While I’m not an expert and still have two to launch, I am learning. I am also thankful for the wise women in my life whom have shaped my parenting and helped me build influence in my kids lives. If you are looking for and need women in your life to help shape your parenting and influence, I encourage you to start with one step. Pray. Ask God to put into your life those whom are the best for you to watch and learn.
Living day to day-
Three years ago we took a short drive three hours from our home and dropped off our oldest, Morgan, at college. Since this was pre-covid, there were plenty of college kids there to welcome, distract and immediately plug Morgan in. She was going to the university my husband and I met at so there was comfort in knowing the school, the town and even friends who still lived there. While it was hard to leave her, she was close and I knew her surroundings.
Jump forward three years and here I am again. The original plan for our second daughter Katie and her first choice school was to be five hours from home. This changed when God said, nope, not going to happen. I say it was God because we did all we could humanly possible to make it happen for her. So into this summer we found ourselves shifting……to 1000 miles away. Let me spell that our further. It’s a 17 hour drive. Two days of caravanning across the country with packed cars. This kid isn’t going to have the luxury of driving home on a weekend. She’s going to settling in for 12 weeks.
While in my mind I have known the distance, the length of how long she’ll be gone, it really didn’t hit me until the day before we left. As we were all sitting at church in one long row and eating lunch afterwards, I thought, this was it. All six of us together again won’t happen for a little while.
Each child is different in personally, resiliency and interests. Katie is no different. She’s strong, independent and knows what she likes and wants in life. All these traits made me think this was going to be easier than Morgan. While Morgan was ready, I wasn’t as confident as a parent. This time I thought it would be different.
Thanks to covid, everything feels “off”. Not only is Katie going far away, the day we moved her in her dorm this week was the first time we had been in the city or stepped foot on the campus. Ever. Everything is new, we didn’t know our way around and all I could think was, this is a big mistake. I probably shouldn’t say that out loud but I’m sure I’m not the first or last parent to have these emotions and thoughts. I kept thinking, what have we done? What are we doing? There’s still time to pack her back up and bring her home.
Don’t worry, we didn’t do that. Instead we decorated her room, made a trip to Walmart for all the things she needed/wanted and said “see ya soon”. Yes I cried but by then both Katie and I felt better about it. Her confidence was reassuring and her smile let me know it would all be okay.
I’m pretty sure going to college is harder on the parents in some ways than the kids.
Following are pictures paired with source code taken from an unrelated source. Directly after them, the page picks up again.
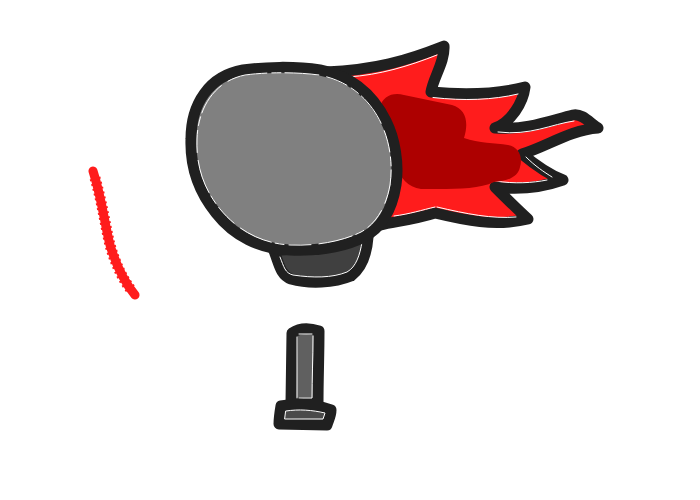
<!DOCTYPE html>
<html lang="en">
<head>
<meta charset="utf-8">
<title>Flaming ball</title>
<style>
:root {
  --paper: #ffffff;
  --ink: #202020;
  --flame: #ff1c1c;
  --ember: #ad0000;
  --stone: #808080;
  --base: #404040;
  --post: #606060;
  --foot: #4a4a4a;
}
html, body { margin: 0; width: 700px; height: 500px; overflow: hidden; background: var(--paper); }
svg { display: block; }
.outline { stroke: var(--ink); stroke-width: 11; stroke-linejoin: round; stroke-linecap: round; }
.gap { fill: none; stroke: var(--paper); stroke-width: 1; stroke-linecap: round; }
.flame { fill: var(--flame); }
.ember { fill: var(--ember); }
.ball { fill: var(--stone); }
.base { fill: var(--base); }
.post { fill: var(--post); }
.foot { fill: var(--foot); }
.streak { fill: none; stroke: var(--flame); stroke-width: 9; stroke-linecap: round; }
.rough { stroke-width: 11; stroke-dasharray: 2 3; stroke-linecap: butt; }
</style>
</head>
<body>
<svg width="700" height="500" viewBox="0 0 700 500" role="img" aria-label="Grey ball trailing red flames above a small post, with a red streak to the left">
  <g id="red-streak">
    <path class="streak" d="M93 171C102 199 104 221 110 245C117 268 125 283 135 295"/>
    <path class="streak rough" d="M95 178C102 202 105 224 110 245C116 266 124 281 132 291"/>
  </g>

  <g id="flames">
    <path class="flame outline" d="M326 72C375 70 406 61 444 46C445 62 433 78 431 92C463 95 494 95 525 87C523 103 511 122 495 128C527 130 549 121 573 115C582 113 590 123 598 128C570 130 546 147 522 154C534 164 547 174 563 180C540 188 517 190 495 187C506 198 517 209 528 219C495 227 464 220 435 213C416 219 399 221 380 225L340 150Z"/>
    <path class="gap" d="M348 77C380 75 409 66 437 55M433 97.500C464 101 493 100 518 94M498 132C530 136 552 124 574 121M394 216C410 214 422 210 435 207M437 207C467 214 492 219 516 217M526 157C535 166 544 172 552 177M495 181C515 184 532 183 547 180"/>
    <path class="ember" d="M380 108C382 96 393 92 404 95L452 105C466 109 469 122 464 138C479 143 495 143 508 145C519 147 523 157 520 167C518 177 508 181 494 182C477 190 450 189 421 189C408 187 399 178 397 164Z"/>
  </g>

  <g id="base">
    <path class="base outline" d="M274 251C279 263 280 275 291 279C309 284 334 283 351 276C363 267 367 251 368 237L330 244Z"/>
    <path class="gap" d="M280 257C284 267 285 273 293 275C313 278 332 278 347 272C356 267 360 255 362 242"/>
  </g>

  <g id="ball">
    <path class="ball outline" d="M243 70C263 67 295 66 320 70C352 76 373 95 386 121C395 139 399 163 396 185C392 210 381 228 364 237C342 248 315 251 290 250C260 249 234 236 216 213C199 192 190 168 191 139C191 104 209 76 243 70Z"/>
    <path class="gap" stroke-dasharray="22 5 9 4 34 8" d="M245 75C267 72 297 72 319 75C350 81 370 100 381 123C390 142 393 164 390 185C386 207 376 224 361 232C341 242 314 246 291 245C263 244 238 231 220 209C204 189 196 167 197 139C198 107 215 81 245 75Z"/>
  </g>

  <g id="post">
    <path class="post outline" d="M292 333C301 327 310 328 319 331C319 355 318 379 318 403L291 403Z"/>
    <path class="gap" d="M297 337V398M299 334H312M313 336C313 358 312 379 312 398H299"/>
    <path class="foot outline" d="M281 406C297 403 315 404 331 410C331 416 328 421 327 425L279 424C279 418 280 412 281 406Z"/>
    <path class="gap" d="M286 411C299 409 312 410 325 413L323 419H285Z"/>
  </g>
</svg>
</body>
</html>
Have we done enough to prepare her? Is she going to be safe and okay?
Here’s the deal, she’s never been mine. At least not completely. She’s a gift. A gift from God that He allowed for me to take care these past 18 years. I dedicated her to Him and as much as I love her, there is someone who cares even more for her. Trusting in that is the only and best thing I can do right now. God has been teaching me lately that I am not in control. I try. Really hard. But ultimately when I surrender and let God lead the way, things always turn out the best. So today I am reminded that though 1000 miles seems far away, Katie is never without the Lord. He is with her always. To guide her, comfort her and direct her if she chooses herself to trust Him and give Him control.
Living day to day-
P.S. I may have already planned a trip to see Katie during parents weekend. 9 weeks and counting…